### About this exercise
Every line from the beginning of the data through the line containing "--green-dark: #73704a;" should be reproduced exactly, and no further lines should be output.

*** Opening of Records ***

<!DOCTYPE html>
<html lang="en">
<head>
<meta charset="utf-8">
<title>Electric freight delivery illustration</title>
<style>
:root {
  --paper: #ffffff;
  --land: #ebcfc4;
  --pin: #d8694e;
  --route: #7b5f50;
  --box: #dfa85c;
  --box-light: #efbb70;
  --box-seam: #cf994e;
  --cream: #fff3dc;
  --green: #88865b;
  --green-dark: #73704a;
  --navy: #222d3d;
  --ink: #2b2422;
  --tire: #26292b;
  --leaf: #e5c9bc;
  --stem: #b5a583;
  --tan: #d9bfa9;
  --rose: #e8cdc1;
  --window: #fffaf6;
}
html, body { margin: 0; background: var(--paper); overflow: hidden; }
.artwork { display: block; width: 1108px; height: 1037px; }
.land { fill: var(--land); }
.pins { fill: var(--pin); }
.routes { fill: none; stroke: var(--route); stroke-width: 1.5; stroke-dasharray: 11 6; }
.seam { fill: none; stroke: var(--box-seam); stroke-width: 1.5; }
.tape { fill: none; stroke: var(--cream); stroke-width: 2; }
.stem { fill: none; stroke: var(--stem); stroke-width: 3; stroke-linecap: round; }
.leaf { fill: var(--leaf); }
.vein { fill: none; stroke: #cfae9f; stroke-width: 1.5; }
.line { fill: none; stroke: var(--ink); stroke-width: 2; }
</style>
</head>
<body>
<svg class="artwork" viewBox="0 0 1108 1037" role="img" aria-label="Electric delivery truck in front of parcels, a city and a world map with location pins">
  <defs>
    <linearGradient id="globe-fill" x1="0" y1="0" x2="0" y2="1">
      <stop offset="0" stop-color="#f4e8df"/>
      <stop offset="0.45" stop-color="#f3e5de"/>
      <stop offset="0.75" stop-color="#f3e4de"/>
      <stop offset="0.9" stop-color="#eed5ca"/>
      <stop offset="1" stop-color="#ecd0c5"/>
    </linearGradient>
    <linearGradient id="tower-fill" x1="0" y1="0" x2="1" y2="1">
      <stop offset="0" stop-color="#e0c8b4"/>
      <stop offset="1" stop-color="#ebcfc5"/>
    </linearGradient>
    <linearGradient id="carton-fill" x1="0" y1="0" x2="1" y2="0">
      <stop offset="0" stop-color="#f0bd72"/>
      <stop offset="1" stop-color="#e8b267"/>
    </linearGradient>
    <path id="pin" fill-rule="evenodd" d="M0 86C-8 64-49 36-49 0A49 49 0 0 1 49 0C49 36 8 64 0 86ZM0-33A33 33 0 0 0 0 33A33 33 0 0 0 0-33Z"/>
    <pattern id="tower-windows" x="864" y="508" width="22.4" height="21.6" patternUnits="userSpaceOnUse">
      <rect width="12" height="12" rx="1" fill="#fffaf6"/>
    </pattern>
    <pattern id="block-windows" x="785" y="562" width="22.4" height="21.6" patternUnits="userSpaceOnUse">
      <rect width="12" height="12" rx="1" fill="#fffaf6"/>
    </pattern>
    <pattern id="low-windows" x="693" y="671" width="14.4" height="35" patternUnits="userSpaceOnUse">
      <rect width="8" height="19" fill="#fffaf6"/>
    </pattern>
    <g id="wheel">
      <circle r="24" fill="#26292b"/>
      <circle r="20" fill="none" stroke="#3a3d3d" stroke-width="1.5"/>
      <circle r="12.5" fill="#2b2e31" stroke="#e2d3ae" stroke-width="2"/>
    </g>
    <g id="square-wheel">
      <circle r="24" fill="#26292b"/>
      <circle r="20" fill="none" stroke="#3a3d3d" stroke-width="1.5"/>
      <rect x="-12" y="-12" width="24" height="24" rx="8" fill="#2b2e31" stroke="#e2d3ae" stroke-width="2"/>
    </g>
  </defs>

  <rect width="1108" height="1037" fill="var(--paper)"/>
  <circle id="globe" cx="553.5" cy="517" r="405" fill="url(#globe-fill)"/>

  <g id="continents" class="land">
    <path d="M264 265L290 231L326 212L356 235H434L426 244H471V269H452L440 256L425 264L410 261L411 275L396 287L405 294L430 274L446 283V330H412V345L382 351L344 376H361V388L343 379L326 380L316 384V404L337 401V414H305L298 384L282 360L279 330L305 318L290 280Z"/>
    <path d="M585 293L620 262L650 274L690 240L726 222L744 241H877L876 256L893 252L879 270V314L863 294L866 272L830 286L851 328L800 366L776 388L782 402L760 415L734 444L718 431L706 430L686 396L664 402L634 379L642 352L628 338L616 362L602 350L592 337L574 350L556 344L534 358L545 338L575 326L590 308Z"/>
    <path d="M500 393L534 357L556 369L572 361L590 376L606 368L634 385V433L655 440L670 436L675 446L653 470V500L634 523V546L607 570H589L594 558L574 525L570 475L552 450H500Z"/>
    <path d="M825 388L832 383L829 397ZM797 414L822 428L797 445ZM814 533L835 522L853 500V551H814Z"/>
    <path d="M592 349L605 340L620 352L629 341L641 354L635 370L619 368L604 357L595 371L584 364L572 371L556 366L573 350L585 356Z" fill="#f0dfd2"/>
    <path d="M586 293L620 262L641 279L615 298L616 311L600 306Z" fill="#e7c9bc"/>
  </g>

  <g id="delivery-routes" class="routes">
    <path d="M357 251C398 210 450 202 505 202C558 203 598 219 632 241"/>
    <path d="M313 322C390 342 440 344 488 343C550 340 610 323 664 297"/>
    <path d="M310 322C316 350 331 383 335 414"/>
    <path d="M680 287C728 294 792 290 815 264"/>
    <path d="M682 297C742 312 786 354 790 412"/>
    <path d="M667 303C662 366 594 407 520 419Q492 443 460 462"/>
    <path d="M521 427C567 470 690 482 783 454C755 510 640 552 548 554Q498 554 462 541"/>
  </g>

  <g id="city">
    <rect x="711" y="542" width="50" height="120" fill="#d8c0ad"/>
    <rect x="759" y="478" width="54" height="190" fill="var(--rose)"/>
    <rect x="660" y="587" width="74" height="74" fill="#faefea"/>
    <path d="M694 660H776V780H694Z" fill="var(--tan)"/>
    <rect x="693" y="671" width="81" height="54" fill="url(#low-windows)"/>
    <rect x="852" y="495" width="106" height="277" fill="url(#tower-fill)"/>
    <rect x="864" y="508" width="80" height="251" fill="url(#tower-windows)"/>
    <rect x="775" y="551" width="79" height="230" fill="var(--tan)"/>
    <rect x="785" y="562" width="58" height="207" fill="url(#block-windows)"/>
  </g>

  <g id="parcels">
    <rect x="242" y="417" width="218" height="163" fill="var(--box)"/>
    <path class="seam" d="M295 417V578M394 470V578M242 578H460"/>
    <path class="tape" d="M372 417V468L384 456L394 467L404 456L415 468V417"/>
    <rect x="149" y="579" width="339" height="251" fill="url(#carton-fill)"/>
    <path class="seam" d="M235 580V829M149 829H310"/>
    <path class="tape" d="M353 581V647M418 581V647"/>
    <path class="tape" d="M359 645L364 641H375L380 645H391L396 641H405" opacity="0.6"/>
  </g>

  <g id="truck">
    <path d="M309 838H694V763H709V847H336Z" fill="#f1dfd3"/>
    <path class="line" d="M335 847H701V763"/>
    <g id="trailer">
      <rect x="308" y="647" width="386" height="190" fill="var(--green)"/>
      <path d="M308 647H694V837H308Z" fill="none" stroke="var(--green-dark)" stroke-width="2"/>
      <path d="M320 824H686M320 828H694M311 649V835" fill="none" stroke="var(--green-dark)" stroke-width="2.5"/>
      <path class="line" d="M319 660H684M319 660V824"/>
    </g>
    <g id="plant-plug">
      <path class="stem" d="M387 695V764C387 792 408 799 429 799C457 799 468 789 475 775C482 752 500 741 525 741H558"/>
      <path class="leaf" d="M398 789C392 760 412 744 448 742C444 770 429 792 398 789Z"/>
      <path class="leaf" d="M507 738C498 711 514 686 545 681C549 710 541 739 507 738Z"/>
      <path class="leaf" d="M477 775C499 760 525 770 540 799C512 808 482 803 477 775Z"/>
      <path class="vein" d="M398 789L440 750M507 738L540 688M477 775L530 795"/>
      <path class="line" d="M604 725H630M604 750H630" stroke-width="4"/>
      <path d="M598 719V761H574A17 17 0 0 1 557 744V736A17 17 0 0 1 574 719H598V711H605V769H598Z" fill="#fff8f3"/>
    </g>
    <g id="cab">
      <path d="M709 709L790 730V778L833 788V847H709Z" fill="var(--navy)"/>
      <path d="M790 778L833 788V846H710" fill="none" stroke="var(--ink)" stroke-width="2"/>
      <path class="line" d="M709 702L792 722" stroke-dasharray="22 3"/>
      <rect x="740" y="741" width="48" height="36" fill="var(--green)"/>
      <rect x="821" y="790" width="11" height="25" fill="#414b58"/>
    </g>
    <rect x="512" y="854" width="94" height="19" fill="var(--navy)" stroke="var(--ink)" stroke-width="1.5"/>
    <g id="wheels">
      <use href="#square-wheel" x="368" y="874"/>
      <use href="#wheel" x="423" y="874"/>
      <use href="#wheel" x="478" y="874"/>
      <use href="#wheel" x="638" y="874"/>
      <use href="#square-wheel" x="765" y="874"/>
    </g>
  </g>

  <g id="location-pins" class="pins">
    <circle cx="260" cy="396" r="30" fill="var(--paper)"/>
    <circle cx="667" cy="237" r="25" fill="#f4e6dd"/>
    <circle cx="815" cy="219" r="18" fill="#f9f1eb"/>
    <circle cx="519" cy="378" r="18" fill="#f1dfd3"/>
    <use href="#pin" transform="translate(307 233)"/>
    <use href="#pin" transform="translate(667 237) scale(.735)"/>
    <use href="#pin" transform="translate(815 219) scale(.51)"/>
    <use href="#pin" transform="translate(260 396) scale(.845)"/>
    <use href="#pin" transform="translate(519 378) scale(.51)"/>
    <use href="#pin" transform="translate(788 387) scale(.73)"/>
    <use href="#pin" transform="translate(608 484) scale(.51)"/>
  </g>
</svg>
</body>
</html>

*** Close of Records ***

### Response to this task
<!DOCTYPE html>
<html lang="en">
<head>
<meta charset="utf-8">
<title>Electric freight delivery illustration</title>
<style>
:root {
  --paper: #ffffff;
  --land: #ebcfc4;
  --pin: #d8694e;
  --route: #7b5f50;
  --box: #dfa85c;
  --box-light: #efbb70;
  --box-seam: #cf994e;
  --cream: #fff3dc;
  --green: #88865b;
  --green-dark: #73704a;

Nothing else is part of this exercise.